the Bloomington job. The letter did not get signed, but the union did organize a
vote on whether to endorse UW if there were to be a private management. An
endorsement was narrowly defeated in the vote.

Despite this
ambiguity, AFSCME played a key role in defeating privatization through
publications and advisors. Evaluating Privatization: A Guide for Labor and
Community Activists written for AFSCME by Roland Zullo of the Industrial
Relations Research Institute in Madison, Wisconsin, was widely used in answering
arguments about the savings of privatization. Dennis Houllihan, a labor
economist with AFSCME, gave the employees in Bloom- ington encouragement in the
initial stages of thinking about their own proposal. AFSCME recommended Lee
Balliet, a former director of Labor Studies at Indiana University, to CBU as a
person to call upon to help draft the employees’ proposal. In contrast with the
self-serving verbiage of the private firms’ proposals, his idea of a
labor/management committee, which he had used in various other places, gave
substance to the notion of shared day-to-day decision making.

There was another
factor that loomed large in defeating privatization. It was the formation of an
advisory task force. After the public and the Board had listened to the
presentations from the competing firms, after the community radio forum, which
the private firms boycotted, had alerted more people, and after all the
arguments against privatization had been made in the Board meetings, it was
still not clear where the Board stood and, even more importantly since he would
make the final decision, where the director of CBU stood.

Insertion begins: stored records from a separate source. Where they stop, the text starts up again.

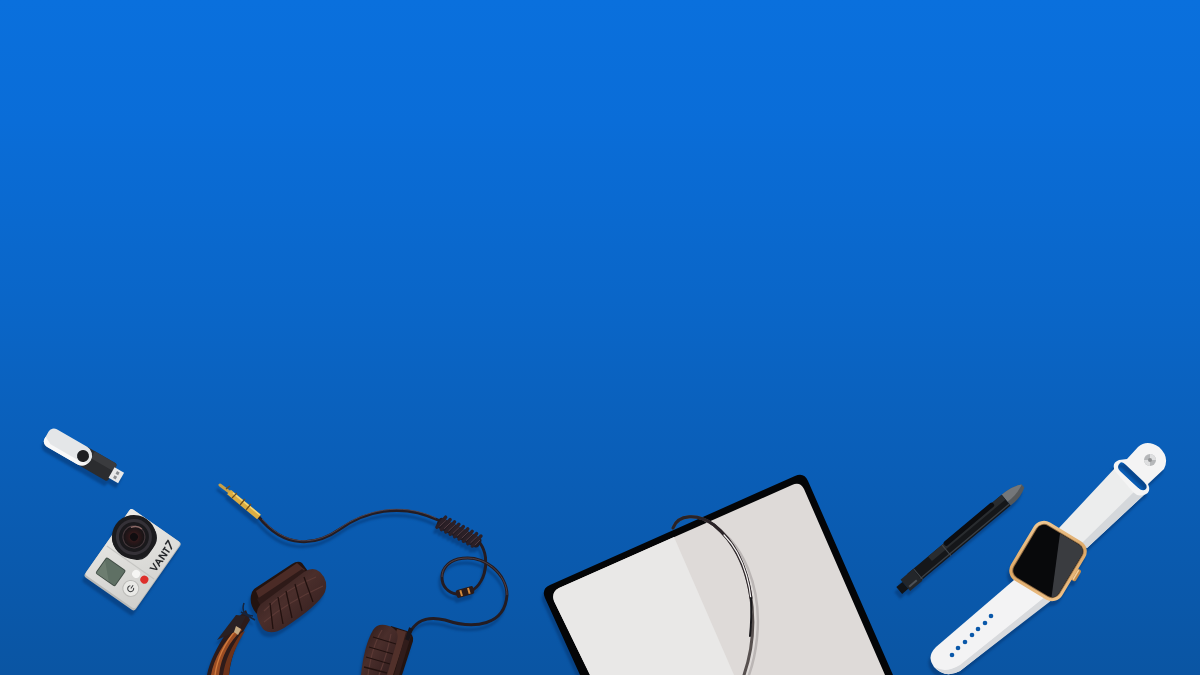
<!DOCTYPE html>
<html lang="en">
<head>
<meta charset="utf-8">
<title>Gadgets on a blue desk</title>
<style>
:root{--sky:#0a70dd;--mid:#0a65c6;--deep:#0a55a3;--shade:#084a92;--ink:#17181b;--white:#f1f1f1;--silver:#d9d9d6;--leather:#3b2422;--gold:#e3b67c}
*{box-sizing:border-box}
html,body{margin:0;width:1200px;height:675px;overflow:hidden}
.desk{position:relative;width:1200px;height:675px;overflow:hidden;background:linear-gradient(var(--sky) 0%,#0a6dd8 18%,var(--mid) 48%,#0a5db5 72%,var(--deep) 100%)}
.gadgets{display:block;width:1200px;height:675px}
.gadget{filter:drop-shadow(-2px 5px 1px rgba(5,55,115,.6))}
.cable{fill:none;stroke:#241c22;stroke-width:3;stroke-linecap:round}
.cable-shine{fill:none;stroke:#5b4a50;stroke-width:.8}
.model{font:700 10px "TeX Gyre Adventor",Inter,sans-serif;fill:#25272a}
.model-number{font-weight:900;font-style:italic;font-size:12px}
</style>
</head>
<body>
<main class="desk">
<svg class="gadgets" viewBox="0 0 1200 675" role="img" aria-label="USB stick, action camera, headphones, tablet, pen and smart watch on a blue desk">
<defs>
<linearGradient id="leather" x1="0" y1="0" x2="1" y2="1"><stop offset="0" stop-color="#291716"/><stop offset=".45" stop-color="#4a2e2b"/><stop offset="1" stop-color="#2d1a1b"/></linearGradient>
<linearGradient id="camera-body" x1="0" y1="0" x2="1" y2="1"><stop offset="0" stop-color="#ecebe8"/><stop offset="1" stop-color="#cfcfcc"/></linearGradient>
<radialGradient id="glass"><stop offset="0" stop-color="#5a2926"/><stop offset=".5" stop-color="#2b1719"/><stop offset="1" stop-color="#141416"/></radialGradient>
<linearGradient id="watch-gold" x1="0" y1="0" x2="1" y2="1"><stop offset="0" stop-color="#f0cb98"/><stop offset=".5" stop-color="#dda866"/><stop offset="1" stop-color="#f0c48c"/></linearGradient>
<clipPath id="watch-screen"><rect x="-26" y="-30" width="52" height="60" rx="8"/></clipPath>
</defs>

<g id="usb-stick" class="gadget">
<g transform="translate(83 456) rotate(30)">
<path d="M-2-10H31a3 3 0 0 1 3 3V7a3 3 0 0 1-3 3H-2z" fill="#2b2c2f"/>
<path d="M8-10H31a3 3 0 0 1 3 3V-2H8z" fill="#3a3b3e"/>
<rect x="33" y="-6" width="11" height="12" fill="#e9e9e9"/>
<path d="M37-4h3v3h-3zM37 1h3v3h-3z" fill="#8b8d90"/>
<path d="M-36-10H-1A10 10 0 0 1-1 10H-36a6 6 0 0 1-6-6V-4a6 6 0 0 1 6-6z" fill="#e4e6e8"/>
<path d="M-42 2V4a6 6 0 0 0 6 6H-1A10 10 0 0 0 8 4L-4 6H-34z" fill="#f8f8f8"/>
<circle r="6" fill="#1d1e21"/>
</g>
</g>

<g id="action-camera" class="gadget">
<g transform="translate(131 508) rotate(35)">
<rect width="62" height="83" rx="3" fill="#b9b9b6"/>
<rect width="61" height="81" rx="3" fill="url(#camera-body)"/>
<path d="M2 45h58" stroke="#c5c5c2"/>
<rect x="-1" y="3" width="42" height="39" rx="15" fill="#222225"/>
<circle cx="19" cy="22" r="22" fill="#1b1b1e"/>
<circle cx="19" cy="22" r="18" fill="#343137"/>
<circle cx="19" cy="22" r="15" fill="#1a191c"/>
<circle cx="19" cy="22" r="11" fill="url(#glass)" stroke="#46383c"/>
<circle cx="19" cy="22" r="4" fill="#110d10"/>
<path d="M11 16q4-6 10-5" fill="none" stroke="#8c6a67" stroke-width="1.5"/>
<rect x="8" y="54" width="24" height="20" rx="2" fill="#414d46"/>
<rect x="9" y="55" width="22" height="18" rx="1" fill="#5f7064"/>
<path d="M9 73V58l15 15z" fill="#6d7d70"/>
<circle cx="42" cy="51" r="4" fill="#f6f6f4"/>
<circle cx="52" cy="51" r="4" fill="#dd2f2b"/>
<circle cx="46" cy="66" r="8" fill="#e9e9e6" stroke="#bcbcb9"/>
<path d="M44 64a3 3 0 1 0 4 0M46 62v4" fill="none" stroke="#3a3c3e"/>
<text class="model" transform="translate(57 39) rotate(-90)" textLength="34" lengthAdjust="spacingAndGlyphs">VANT<tspan class="model-number">7</tspan></text>
</g>
</g>

<g id="headphones" class="gadget">
<path class="cable" d="M258 516C285 550 316 546 340 529S400 502 438 520M480 543C492 560 485 590 463 594C438 597 434 565 458 559C485 553 507 575 507 595C505 625 475 630 445 620C425 615 415 622 409 634"/>
<path class="cable-shine" d="M262 519C287 548 316 545 340 528S400 501 436 518M442 577C442 568 448 562 458 559C485 553 507 575 507 595"/>
<g id="jack">
<path d="M220 485L236 497" stroke="#c8a046" stroke-width="3" stroke-linecap="round"/>
<path d="M229 492L259 517" stroke="#dbad42" stroke-width="6"/>
<path d="M233 493L260 515" stroke="#f5d778" stroke-width="1.5"/>
<path d="M226 489l4-3M232 498l5-5M240 505l5-6M246 510l5-6" stroke="#6c4c1d" stroke-width="1.2"/>
</g>
<g id="cable-coil" transform="translate(438 521) rotate(28)">
<rect y="-5" width="48" height="11" rx="4" fill="#211a20"/>
<path d="M2 6l3-13M7 6l3-13M12 6l3-13M17 6l3-13M22 6l3-13M27 6l3-13M32 6l3-13M37 6l3-13M42 6l3-13" stroke="#2b2027" stroke-width="3.4" stroke-linecap="round"/>
<path d="M4 4l3-9M9 4l3-9M14 4l3-9M19 4l3-9M24 4l3-9M29 4l3-9M34 4l3-9M39 4l3-9M44 4l2-7" stroke="#59434a" stroke-width=".8"/>
</g>
<g id="cable-clip" transform="translate(465 592) rotate(-16)">
<rect x="-9" y="-4" width="18" height="8" rx="2" fill="#2b1b19"/>
<path d="M-4-3v6M4-3v6" stroke="#d28a3d" stroke-width="2"/>
</g>
<g id="headband">
<path d="M246 610C236 618 213 647 207 675H229C231 655 239 637 250 620z" fill="#2d1b1a"/>
<path d="M238 627C224 642 214 658 211 675H219C221 656 230 641 242 630z" fill="#9a4c23"/>
<path d="M241 633C232 646 225 660 223 675H229C230 658 237 644 245 631z" fill="#6d3219"/>
<path d="M236 630C224 644 217 660 215 675" fill="none" stroke="#d07a3d" stroke-width="1.3"/>
<path d="M217 640L236 615L246 616L239 630z" fill="#2a2023"/>
<path d="M236 626l5 3-3 6-4-3z" fill="#c6aa83"/>
<path d="M244 603q-4 12 9 13M241 612l14 8" fill="none" stroke="#16243d" stroke-width="1.5"/>
</g>
<g id="left-ear-cup">
<path d="M252 592Q248 603 256 613L268 624L313 578L302 563Q298 560 292 564L257 587Q253 589 252 592z" fill="#23130f"/>
<path d="M256 591L297 563L305 570L261 604z" fill="#4b2b26"/>
<path d="M257 599L302 569L309 574L264 612z" fill="#2e1a18"/>
<path d="M261 604L304 572Q313 566 320 572Q329 581 325 592Q319 605 284 628Q271 636 263 629Q252 613 261 604z" fill="url(#leather)"/>
<path d="M264 611Q285 589 316 577M264 622Q288 602 323 586" fill="none" stroke="#5b3935" stroke-width="1.2"/>
<path d="M270 603l3 26M278 597l5 27M286 591l6 27M295 584l7 27M304 577l9 25" stroke="#21110f" stroke-width="1.3"/>
</g>
<g id="right-ear-cup">
<path d="M391 626L407 631Q414 634 413 641L402 675H374z" fill="#23130f"/>
<path d="M397 629L407 632L393 675H383z" fill="#51302a"/>
<path d="M406 632l5 4-12 39h-5z" fill="#301c1a"/>
<path d="M361 675Q364 646 373 630Q378 622 389 626Q400 630 397 641L387 675z" fill="url(#leather)"/>
<path d="M368 675Q372 646 382 630M379 675Q387 655 391 634" fill="none" stroke="#5b3935" stroke-width="1.2"/>
<path d="M373 637l23 7M369 647l24 7M366 657l24 7M364 667l23 6" stroke="#21110f" stroke-width="1.3"/>
<path d="M407 640l4-12" stroke="#19151a" stroke-width="4"/>
</g>
</g>

<g id="tablet" class="gadget">
<path d="M580 675L545 598Q541 589 550 585L795 476Q804 472 808 481L893 675z" fill="#040507"/>
<path d="M590 675L554 601Q551 592 559 588L792 485Q800 481 804 489L885 675z" fill="#dedad8"/>
<path d="M590 675L554 601Q551 592 559 588L674 537L734 675z" fill="#e9e8e7"/>
</g>
<g id="loose-cable" fill="none" stroke-linecap="round">
<path d="M706 521C745 540 762 590 757 638Q755 658 749 675" stroke="#bbb6b5" stroke-width="2.5"/>
<path d="M673 528C678 514 698 513 714 525C752 556 762 622 744 675" stroke="#57504f" stroke-width="3"/>
<path d="M673 528C678 514 698 513 714 525C735 542 747 568 751 598" stroke="#2a2327" stroke-width="3"/>
<path d="M724 535C745 556 754 592 751 625" stroke="#f5f3f2" stroke-width="1.2"/>
<path d="M751 598Q752 618 750 636" stroke="#18171a" stroke-width="2"/>
</g>

<g id="pen" class="gadget">
<g transform="translate(1023 486) rotate(140)">
<path d="M0-2Q10-8 22-7V7Q8 7 0 2z" fill="#55585a"/>
<path d="M2 1Q12-3 22-2V7Q8 7 0 2z" fill="#74777a"/>
<path d="M22-7H145V7H22z" fill="#15171a"/>
<path d="M22 1H118V7H22z" fill="#292c2f"/>
<path d="M22-5H140" stroke="#3b4045" stroke-width="1.3"/>
<rect x="34" y="3" width="64" height="5" rx="2" fill="#0c0d10"/>
<path d="M100-7v14M137-7v14" stroke="#42474c"/>
<path d="M138-8H154V7H138z" fill="#23262a"/>
<path d="M154-5H162V4H154z" fill="#111316"/>
<path d="M142-4H152" stroke="#4c5157" stroke-width="2"/>
</g>
</g>

<g id="smart-watch" class="gadget">
<path id="lower-strap" d="M1021 574L936 647Q926 657 934 667Q945 679 960 671L1051 599z" fill="#f3f3f4"/>
<path d="M1046 596L960 665Q945 674 935 667Q945 679 960 671L1052 600z" fill="#d8dadd"/>
<path id="upper-strap" d="M1058 529L1115 468L1145 494L1087 548z" fill="#eceded"/>
<path d="M1081 544L1138 488L1145 494L1087 548z" fill="#d5d8db"/>
<path id="strap-clasp" fill-rule="evenodd" d="M1115 471Q1111 463 1119 460L1127 459L1138 447Q1147 439 1159 447Q1170 457 1164 469L1148 484Q1152 493 1143 495Q1138 497 1133 492zM1120 463Q1116 467 1120 471L1138 488Q1143 492 1146 489Q1148 486 1144 482L1126 465Q1122 461 1120 463z" fill="#f4f4f4"/>
<circle cx="1150" cy="460" r="6" fill="#b5b7b9"/>
<path d="M1150 454a6 6 0 0 1 6 6h-6zM1150 460v6a6 6 0 0 1-6-6z" fill="#dedfe0"/>
<circle cx="1150" cy="460" r="2" fill="#8e9092"/>
<g id="strap-holes" fill="#0a58a9">
<circle cx="952" cy="655" r="2.3"/><circle cx="958" cy="648" r="2.3"/><circle cx="965" cy="642" r="2.3"/><circle cx="972" cy="635" r="2.3"/><circle cx="978" cy="629" r="2.3"/><circle cx="985" cy="623" r="2.3"/><circle cx="991" cy="616" r="2.3"/>
</g>
<g id="watch-case" transform="translate(1048 561) rotate(31)">
<rect x="28" y="-9" width="6" height="13" rx="2" fill="#c58d4d"/>
<path d="M31-8V3" stroke="#f3cf9c" stroke-width="1.5"/>
<rect x="-30" y="-34" width="60" height="68" rx="12" fill="url(#watch-gold)"/>
<rect x="-27" y="-31" width="54" height="62" rx="9" fill="#8e6a42"/>
<rect x="-26" y="-30" width="52" height="60" rx="8" fill="#08090b"/>
<g clip-path="url(#watch-screen)"><path d="M-4-30H26V30H22z" fill="#3a3c40"/></g>
</g>
</g>
</svg>
</main>
</body>
</html>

What was there to
do next? It was learned that Fort Wayne had defeated privatization in water and
wastewater in the late 1990s after an advisory task force had looked at the
issue. Since in Bloomington privatization was, as city councilman Andy Ruff put
it, a solution in search of a problem, a task force might well advise that the
problem couldn’t be found.

A local citizen,
Stacy Ream, proposed a task force to the Board, which approved its formation on
April 23. It soon became clear from the task force’s discussions that a majority
of its members could not find a sufficient reason to recommend an outside vendor
of management services. Instead of letting the task force end its deliberations
and make a public report, the Mayor and the Director wanted to move to an
immediate decision so that the utilities part of the city budget could be put in
place in time to propose the budget. In a press release on July 13, the city
announced the decision to hire a wastewater manager rather than a management
firm and to accept the workers proposal.

Dealing with a
public body made it less difficult to win this struggle. After all, where a
major decision affecting a public body is to be made, everyone can claim
standing in discussing it. Private firms can and do deny standing to outsiders.
The practical difference is simply that public officials ignore citizens at
their own risk and can thus often be held to a higher standard of
accountability. Mayor Goldsmith had made sure that private firms working with
public funds would, instead, be less accountable. Thanks to his lobbying,
Indiana law now exempts private firms contracting with municipalities from state
laws regulating public bodies.

Those firms can
cut private deals, avoid competitive bidding, and treat the public funds they
receive as private. Had the mobilization in Bloomington been one against the
abuses of a private management firm already hired by the city, all doors to that
firm’s decision-makers would have been closed to the public. The lesson for
those opposed to corporate domination is: Don’t wait for privatization to happen
to start fighting.                                   Z